  • To specific files - e.g. by password protection
  • To whole devices - e.g. by encryption
  • To areas where data is stored - e.g. by physical security such as locked door

Our colleagues at InfoSec have some useful advice on how to secure your research informationyour computer, and your mobile device.

Some types of data require special protection. In particular, there are legal requirements covering the storage and processing of personal data (that is, data about identifiable living human beings). There may be additional ethical requirements - ensuring that any promises made to research participants are kept, for example. See the Ethical and legal issues section for more on this topic.

Encryption of portable devices used to store research data (such as laptops and tablets) is good practice and essential when working with personal or otherwise sensitive data. Recent versions of Windows and Mac OS both come with built-in encryption software (BitLocker and FileVault respectively). You should ask your local IT support for help in setting this up and backing up the encryption key. If your device offers a remote wipe feature, you may also wish to set this up, so that you can erase sensitive data if the device is lost or stolen.

Single or small collections of files can be protected using free tools such as 7-Zip (Windows) and Keka (MacOS). This is especially useful if it is necessary to transfer data via email.

It's worth remembering that the weakest point of a security system is often its users. However strong your security protocols, they won't be effective if they aren't applied consistently, and even the strongest password can be rendered useless if it is carelessly stored or shared.

For further advice, see the Information Security website, and the Data Protection and Research pages on the Research Support website.

It is vital to have a system in place for regularly backing up data, to avoid the risk of loss through accidental deletion, hardware failure, or theft or damage of equipment.

  • Backup copies of data should be kept in different locations. Making a second copy of your files is of limited value if it's then stored alongside the primary copy, where the same thief or fire might easily deprive you of both.
  • If at all possible, the backup process should be automated. This removes the risk of forgetting, or simply not getting round to it because you're busy with other things.

If you're working with personal data, or material that's otherwise confidential or sensitive, it's important to ensure that your backup copies have adequate security. Many of the same considerations apply here as to storage of the primary copy of your data.

HFS is Oxford's central backup service, and is available free of charge to all University staff and postgraduate students. It uses the Code42 cloud-based service, which can be set to make automatic backups of desktop and laptop machines.

A separate HFS backup service also exists for servers and other multi-user systems. If your data is stored on a departmental server, it may be automatically backed up to HFS without you needing to do anything. You can check this by asking local IT support staff.

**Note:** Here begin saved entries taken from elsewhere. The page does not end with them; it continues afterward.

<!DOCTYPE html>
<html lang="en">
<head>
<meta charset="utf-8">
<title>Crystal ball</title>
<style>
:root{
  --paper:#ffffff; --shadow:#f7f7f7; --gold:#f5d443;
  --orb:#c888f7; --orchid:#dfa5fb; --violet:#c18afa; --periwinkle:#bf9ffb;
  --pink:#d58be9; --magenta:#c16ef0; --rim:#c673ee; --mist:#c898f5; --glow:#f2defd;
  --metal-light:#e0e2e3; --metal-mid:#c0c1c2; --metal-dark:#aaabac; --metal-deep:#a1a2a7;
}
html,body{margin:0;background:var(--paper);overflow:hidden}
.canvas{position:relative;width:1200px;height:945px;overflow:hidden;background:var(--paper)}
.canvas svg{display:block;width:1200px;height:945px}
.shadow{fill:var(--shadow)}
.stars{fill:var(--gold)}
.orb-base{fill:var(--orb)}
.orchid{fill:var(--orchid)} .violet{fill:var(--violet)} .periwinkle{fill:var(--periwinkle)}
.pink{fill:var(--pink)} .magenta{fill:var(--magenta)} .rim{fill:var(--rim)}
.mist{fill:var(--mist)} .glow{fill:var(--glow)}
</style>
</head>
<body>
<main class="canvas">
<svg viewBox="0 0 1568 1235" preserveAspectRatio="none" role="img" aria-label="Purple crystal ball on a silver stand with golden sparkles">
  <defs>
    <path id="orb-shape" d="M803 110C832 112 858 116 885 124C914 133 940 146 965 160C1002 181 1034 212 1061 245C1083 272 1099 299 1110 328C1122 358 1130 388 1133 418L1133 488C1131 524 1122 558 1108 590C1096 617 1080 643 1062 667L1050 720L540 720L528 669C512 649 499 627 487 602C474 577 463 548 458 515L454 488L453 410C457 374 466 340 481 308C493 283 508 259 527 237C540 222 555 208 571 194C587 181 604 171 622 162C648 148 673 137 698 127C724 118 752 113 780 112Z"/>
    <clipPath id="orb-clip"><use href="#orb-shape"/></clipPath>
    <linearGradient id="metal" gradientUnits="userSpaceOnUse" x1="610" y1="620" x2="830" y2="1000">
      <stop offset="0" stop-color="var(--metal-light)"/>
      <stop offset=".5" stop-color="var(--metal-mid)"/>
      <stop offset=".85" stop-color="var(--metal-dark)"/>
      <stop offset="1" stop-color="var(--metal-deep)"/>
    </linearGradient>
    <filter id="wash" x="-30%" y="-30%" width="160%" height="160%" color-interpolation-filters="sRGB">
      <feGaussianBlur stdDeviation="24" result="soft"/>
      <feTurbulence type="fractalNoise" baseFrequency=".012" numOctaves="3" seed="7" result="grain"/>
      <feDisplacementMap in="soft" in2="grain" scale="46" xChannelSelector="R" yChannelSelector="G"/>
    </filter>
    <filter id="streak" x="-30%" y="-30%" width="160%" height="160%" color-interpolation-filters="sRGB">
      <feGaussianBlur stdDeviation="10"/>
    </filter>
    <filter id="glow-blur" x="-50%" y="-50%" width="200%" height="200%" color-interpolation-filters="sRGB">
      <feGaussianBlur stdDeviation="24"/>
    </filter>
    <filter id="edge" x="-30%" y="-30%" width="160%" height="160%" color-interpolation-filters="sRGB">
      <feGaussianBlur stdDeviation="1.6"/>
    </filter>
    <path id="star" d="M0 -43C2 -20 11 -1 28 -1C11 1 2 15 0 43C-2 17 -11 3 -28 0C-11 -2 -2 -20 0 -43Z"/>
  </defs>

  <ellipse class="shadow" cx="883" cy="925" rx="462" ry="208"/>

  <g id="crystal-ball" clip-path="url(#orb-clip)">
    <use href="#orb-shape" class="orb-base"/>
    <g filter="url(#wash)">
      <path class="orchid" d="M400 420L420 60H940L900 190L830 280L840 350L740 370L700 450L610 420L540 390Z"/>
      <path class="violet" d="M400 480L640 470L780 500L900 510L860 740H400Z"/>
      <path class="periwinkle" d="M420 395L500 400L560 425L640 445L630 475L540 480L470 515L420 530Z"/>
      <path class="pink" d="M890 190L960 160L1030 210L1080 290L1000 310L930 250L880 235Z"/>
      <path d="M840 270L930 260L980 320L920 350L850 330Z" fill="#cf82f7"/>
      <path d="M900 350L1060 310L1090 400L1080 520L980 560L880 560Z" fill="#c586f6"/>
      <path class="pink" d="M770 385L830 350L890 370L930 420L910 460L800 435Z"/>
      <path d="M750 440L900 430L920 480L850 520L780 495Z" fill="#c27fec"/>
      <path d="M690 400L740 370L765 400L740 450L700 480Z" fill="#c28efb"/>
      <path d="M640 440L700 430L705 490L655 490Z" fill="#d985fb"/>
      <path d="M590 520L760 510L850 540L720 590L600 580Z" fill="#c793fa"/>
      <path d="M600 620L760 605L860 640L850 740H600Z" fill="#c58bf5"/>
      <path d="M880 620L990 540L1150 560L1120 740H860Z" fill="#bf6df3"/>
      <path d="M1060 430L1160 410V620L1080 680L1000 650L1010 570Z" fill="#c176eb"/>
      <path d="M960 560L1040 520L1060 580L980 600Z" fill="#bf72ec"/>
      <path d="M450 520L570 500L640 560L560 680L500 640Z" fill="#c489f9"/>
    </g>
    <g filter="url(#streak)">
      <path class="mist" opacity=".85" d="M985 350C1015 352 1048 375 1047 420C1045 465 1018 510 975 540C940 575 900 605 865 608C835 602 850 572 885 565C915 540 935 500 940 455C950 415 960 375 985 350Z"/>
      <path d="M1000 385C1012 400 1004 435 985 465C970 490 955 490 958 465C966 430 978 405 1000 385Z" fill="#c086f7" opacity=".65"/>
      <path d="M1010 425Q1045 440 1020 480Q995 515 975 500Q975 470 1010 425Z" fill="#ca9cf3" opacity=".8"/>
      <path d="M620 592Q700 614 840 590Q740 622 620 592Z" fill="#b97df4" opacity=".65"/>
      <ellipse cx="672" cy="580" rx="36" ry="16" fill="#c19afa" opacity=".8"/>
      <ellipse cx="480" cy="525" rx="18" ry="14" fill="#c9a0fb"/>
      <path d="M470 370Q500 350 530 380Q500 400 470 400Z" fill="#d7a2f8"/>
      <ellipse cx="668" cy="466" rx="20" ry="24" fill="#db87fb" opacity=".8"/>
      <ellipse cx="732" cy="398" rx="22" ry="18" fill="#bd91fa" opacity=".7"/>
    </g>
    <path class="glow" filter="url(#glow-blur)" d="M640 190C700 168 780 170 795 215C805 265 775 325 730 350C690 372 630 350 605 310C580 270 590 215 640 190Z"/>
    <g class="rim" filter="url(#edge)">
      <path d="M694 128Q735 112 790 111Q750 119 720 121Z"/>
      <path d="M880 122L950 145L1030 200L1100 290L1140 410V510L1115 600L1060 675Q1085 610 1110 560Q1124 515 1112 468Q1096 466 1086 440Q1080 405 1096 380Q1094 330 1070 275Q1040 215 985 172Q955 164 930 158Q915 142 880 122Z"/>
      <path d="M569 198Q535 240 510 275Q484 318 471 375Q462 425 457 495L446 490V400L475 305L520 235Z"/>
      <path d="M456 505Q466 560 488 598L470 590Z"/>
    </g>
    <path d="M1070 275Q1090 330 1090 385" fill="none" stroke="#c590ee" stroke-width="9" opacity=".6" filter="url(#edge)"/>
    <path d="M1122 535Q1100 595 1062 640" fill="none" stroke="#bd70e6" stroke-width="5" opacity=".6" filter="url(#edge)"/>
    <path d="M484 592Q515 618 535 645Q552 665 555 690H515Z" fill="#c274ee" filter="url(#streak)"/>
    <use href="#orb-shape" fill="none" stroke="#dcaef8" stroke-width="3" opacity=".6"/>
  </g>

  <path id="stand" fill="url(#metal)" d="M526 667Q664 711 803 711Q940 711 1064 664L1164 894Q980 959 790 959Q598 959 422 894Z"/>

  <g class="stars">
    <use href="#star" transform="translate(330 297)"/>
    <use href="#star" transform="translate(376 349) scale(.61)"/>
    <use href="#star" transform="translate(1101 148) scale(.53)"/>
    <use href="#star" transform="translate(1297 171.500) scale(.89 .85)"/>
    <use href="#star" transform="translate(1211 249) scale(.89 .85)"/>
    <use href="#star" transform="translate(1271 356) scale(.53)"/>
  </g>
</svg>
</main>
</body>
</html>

Centrally provided data storage solutions such as the Nexus365 services, LabArchives, and the Sustainable Digital Scholarship service also offer automatic backup, and their web-based nature means that if your laptop hard drive fails, or your device is stolen, your files will nevertheless be preserved and remain accessible. However, this does not guard against accidental deletion or other human error (and if you are using a service like OneDrive to synchronise your own machine with the cloud, any changes made in one place will also affect the other copies). It is thus wise to familiarise yourself with the version history functionality of your chosen solution, so you know how feasible it is to revert back to an earlier revision, or to restore a deleted file. Some systems, such as LabArchives, are designed to keep a robust record of all changes; others may only allow you to access one or two previous versions, and there may be a time limit for retrieving deleted material before it is lost forever. If being able to roll back your data to a previous point is important, you may wish to consider taking a snapshot of it at intervals, and retaining this until you are certain that version is no longer needed.